When e-readers first came out, I vowed never to get one.
They looked so cold and angular. For me, they took away an essential piece of a book’s allure. The artfully designed cover. The comfortable weight of a book in your hands. The texture of each page slipping through your fingers as you flip. The smile you get when you see the spine of one of your favorite books staring back at you as you wake up in the morning. The panache a well-decorated bookcase adds to a room. The smell of ink and paper, slowly aging as they mingle with oxygen.
I just love to luxuriate in books. Swim in them. Which could be why I look like I live in the stacks. And my bookshelves are constantly overflowing.
So, why did I change my mind?
As I got ready to go to Japan this summer, I remembered how hard it had been to find English language books in France. How expensive they had been. The limited number of selections. I also realized that I would be spending an hour of each day commuting to and from my language program. And books get heavy and unwieldy. Plus, during the rainy season, they have a tendency to get wet. And ruined. And smell.
My literary tastes can also be a bit impulsive. Sometimes, I’ll see a book, and go: “I have to read it, NOW!!” Usually, by then the library and Barnes and Noble are closed. It’s snowing. I don’t have a car. Instant access e-books solved (or, perhaps, abetted) my dark compulsion.
By then, I was also rolling the idea of entering publishing around in the back of my mind. If I ever wanted to be in publishing, I knew I would have to bite the bullet and buy one of the insidious electronic rectangles. E-books are part of the industry now, and there’s no escaping. Better to throw yourself into the ocean than let yourself be taken kicking and screaming.
After doing bit of market research, I settled on the latest Kindle. I limited my spirit of reticent compromise to the most basic and inexpensive model, the $69 one with the 6″ display. I didn’t want emailing, youtubing, blogging, twittering, and facebooking disrupting my read with constant pinging and dinging. Or, with the temptation to “just to take a quick peek.”
I glared apprehensively at the smiling box when it arrived.

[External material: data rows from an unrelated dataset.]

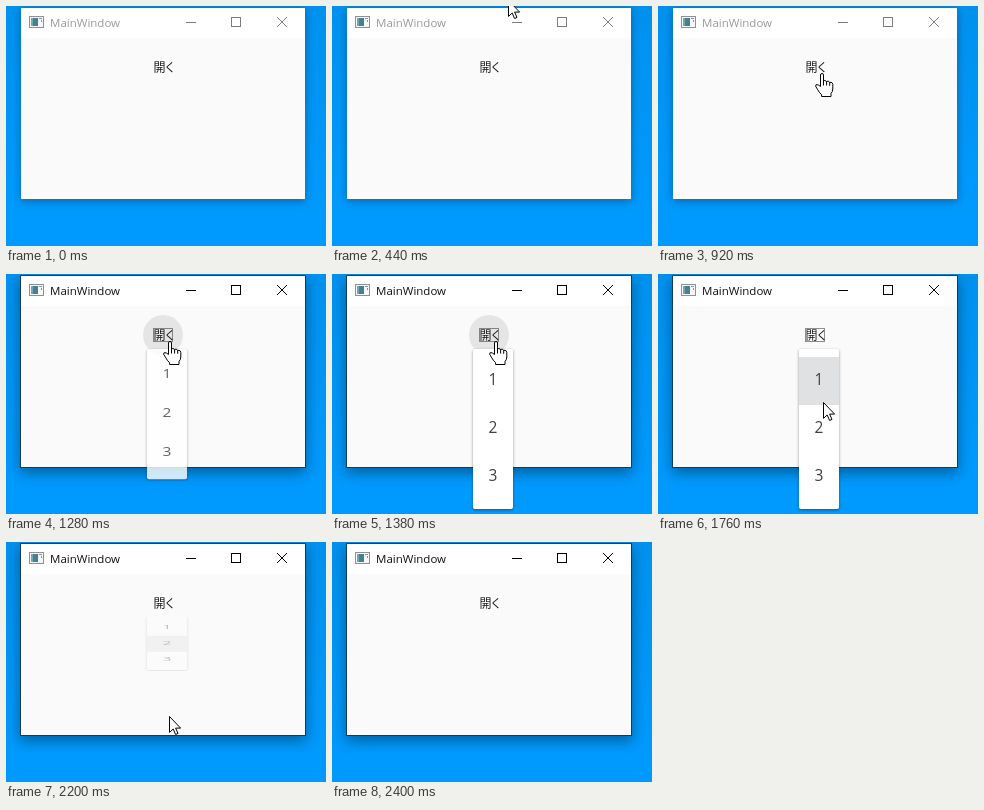
Recreate the animation shown at these times as an HTML page. Size 320 px wide and 240 px high, loop 2900 ms.

```html
<!DOCTYPE html>
<html lang="ja">
<head>
<meta charset="utf-8">
<title>MainWindow</title>
<style>
  html, body { margin: 0; width: 100%; height: 100%; overflow: hidden; background: #0098fb; }
  svg { display: block; width: 100vw; height: 100vh; }
  .title { font: 11.5px "Open Sans", "Noto Sans", sans-serif; }
  .label { font: 500 12px "Noto Sans CJK JP", "Noto Sans CJK", sans-serif; fill: #1c1c1c; }
  .item { font: 15.5px "Open Sans", "Noto Sans", sans-serif; fill: #404040; text-anchor: middle; }
  .buttons { fill: none; stroke-width: 1; }
  .pointer { fill: #fff; stroke: #000; stroke-width: 1; stroke-linejoin: round; }
</style>
</head>
<body>
<svg viewBox="0 0 320 240" preserveAspectRatio="none">
  <defs>
    <linearGradient id="sky" x1="0" y1="0" x2="0" y2="1">
      <stop offset="0" stop-color="#0091ee"/>
      <stop offset=".7" stop-color="#0098fa"/>
      <stop offset="1" stop-color="#009aff"/>
    </linearGradient>
    <filter id="soft" x="-20%" y="-20%" width="140%" height="140%"><feGaussianBlur stdDeviation="4"/></filter>
    <filter id="wide" x="-20%" y="-20%" width="140%" height="140%"><feGaussianBlur stdDeviation="7"/></filter>
    <filter id="near" x="-30%" y="-20%" width="160%" height="140%"><feGaussianBlur stdDeviation="1.4"/></filter>
  </defs>

  <rect width="320" height="240" fill="url(#sky)"/>
  <rect id="idleShadow" x="15" y="3" width="284" height="192" opacity=".32" filter="url(#soft)"/>
  <rect id="liveShadow" x="14" y="6" width="286" height="193" opacity=".36" filter="url(#wide)"/>

  <rect id="border" x="14" y="1" width="286" height="193" fill="#123c5c"/>
  <rect x="15" y="2" width="284" height="191" fill="#fff"/>
  <rect x="15" y="32" width="284" height="161" fill="#fafafa"/>

  <g shape-rendering="crispEdges">
    <rect x="23.5" y="10.5" width="14" height="11" fill="#f4f6f7" stroke="#8b9196"/>
    <rect x="25" y="12" width="7" height="8" fill="#477f8c"/>
    <rect x="25" y="12" width="2" height="8" fill="#76a7b0"/>
    <rect x="33" y="12" width="3" height="1" fill="#87939b"/>
    <rect x="35" y="14" width="1" height="2" fill="#87939b"/>
  </g>
  <text id="title" class="title" x="44" y="21">MainWindow</text>
  <g id="buttons" class="buttons">
    <path d="M180 16.5h10M225.5 11.5h9v9h-9z" shape-rendering="crispEdges"/>
    <path d="M271 11l10 10M281 11l-10 10"/>
  </g>

  <circle id="ripple" cx="157" cy="61" fill="#e5e5e5"/>
  <text class="label" x="147.5" y="66">開<tspan dx="-1.5">く</tspan></text>
  <rect id="focus" x="147.5" y="54.5" width="19" height="13" fill="none" stroke="#222" stroke-dasharray="1 1"/>

  <g id="popup">
    <rect x="141" y="76" width="40" height="160" rx="2" opacity=".4" filter="url(#near)"/>
    <rect x="141" y="75" width="40" height="160" rx="2" fill="#fff"/>
    <rect id="hover" x="141" width="40" height="48" fill="#e0e1e3"/>
    <text class="item" x="161" y="111">1</text>
    <text class="item" x="161" y="159">2</text>
    <text class="item" x="161" y="207">3</text>
  </g>

  <path id="arrow" class="pointer" d="M.5 .5V16.4L4.2 13L6.6 18.5L9 17.4L6.6 12.1H11.6Z"/>
  <path id="hand" class="pointer" d="M-.5 13.5V2Q-.5 .5 1 .5T2.5 2V8Q3.8 6.6 5.6 8.5Q7.2 7.4 8.7 9.3Q11.5 8.8 11.8 11.3V16Q11.8 18.5 10 20.5V23.5H.6V21.8Q-1.8 19.5-3.6 16.2L-5.3 13.3Q-5.6 11.5-4 11.6Q-2.4 11.8-.5 13.5ZM2.5 8V12.5M5.6 8.5V12.5M8.7 9.3V12.8"/>
</svg>

<script>
const LOOP = 2900, TICK = 20;
const el = id => document.getElementById(id);
const set = (id, name, value) => el(id).setAttribute(name, value);
const show = (id, on) => set(id, "visibility", on ? "visible" : "hidden");

// time, x, y of the pointer tip
const path = [
  [440, 176, -6], [500, 146, 1], [560, 117, 4], [620, 105, 7],
  [660, 111, 11], [720, 111, 11], [780, 124, 25], [840, 145, 47],
  [880, 157, 61], [920, 163, 67], [1720, 163, 67],
  [1740, 166, 92], [1760, 165, 128], [1800, 165, 141], [1860, 164, 162],
  [1920, 163, 174], [2360, 163, 174], [2380, 210, 174], [2400, 210, 174]
];

const ramp = (t, from, to) => Math.min(1, Math.max(0, (t - from) / (to - from)));
const easeOut = k => 1 - (1 - k) ** 3;

function pointerAt(t) {
  const i = path.findIndex(p => p[0] > t);
  if (i < 1) return null;
  const [t0, x0, y0] = path[i - 1], [t1, x1, y1] = path[i];
  const k = (t - t0) / (t1 - t0);
  return [Math.round(x0 + (x1 - x0) * k), Math.round(y0 + (y1 - y0) * k)];
}

function drawPointer(t) {
  const p = pointerAt(t);
  const onButton = p && t < 1740 && Math.hypot(p[0] - 157, p[1] - 61) < 20;
  show("arrow", p && !onButton);
  show("hand", onButton);
  if (p) set(onButton ? "hand" : "arrow", "transform", `translate(${p})`);
  const row = p && t >= 1740 ? Math.floor((p[1] - 83) / 48) : -1;
  show("hover", row >= 0 && t < 2240);
  set("hover", "y", 83 + 48 * Math.max(0, row));
}

function drawWindow(t) {
  const live = t >= 1160;
  show("idleShadow", !live);
  show("liveShadow", live);
  show("border", live);
  set("title", "fill", live ? "#111" : "#999");
  set("buttons", "stroke", live ? "#000" : "#7d7d7d");
}

function drawPopup(t) {
  const open = easeOut(ramp(t, 1220, 1360)) * (1 - ramp(t, 2120, 2240));
  show("popup", open > 0);
  set("popup", "opacity", open);
  set("popup", "transform", `translate(0 75) scale(1 ${open}) translate(0 -75)`);
  show("focus", t >= 1260 && t < 2080);
  set("ripple", "r", 20 * easeOut(ramp(t, 1140, 1300)));
  set("ripple", "opacity", 1 - ramp(t, 1380, 1540));
}

function frame(now) {
  const t = Math.floor((now - start) % LOOP / TICK) * TICK;
  drawWindow(t);
  drawPopup(t);
  drawPointer(t);
  requestAnimationFrame(() => frame(performance.now()));
}

const start = performance.now();
frame(start);
</script>
</body>
</html>
```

It was easy enough to set up. I uploaded a few books for my flight. And then I didn’t touch it until I was waiting in the terminal. The thirteen hour sleepless ordeal that was a flight to Japan from Chicago endeared me to the little guy. It was so small. So convenient. And after thirteen hours, my arms were only partially numb.
We bonded further still over our daily commute.
Since I’ve gotten back, I haven’t used my Kindle as much. It’s hard to Kindle and drive. But, I find that I still use it for long trips. Checking out library e-books. And that occasional must-read-now! title.
Kindle will never replace books for me, but it’s earned a place on my bookshelf.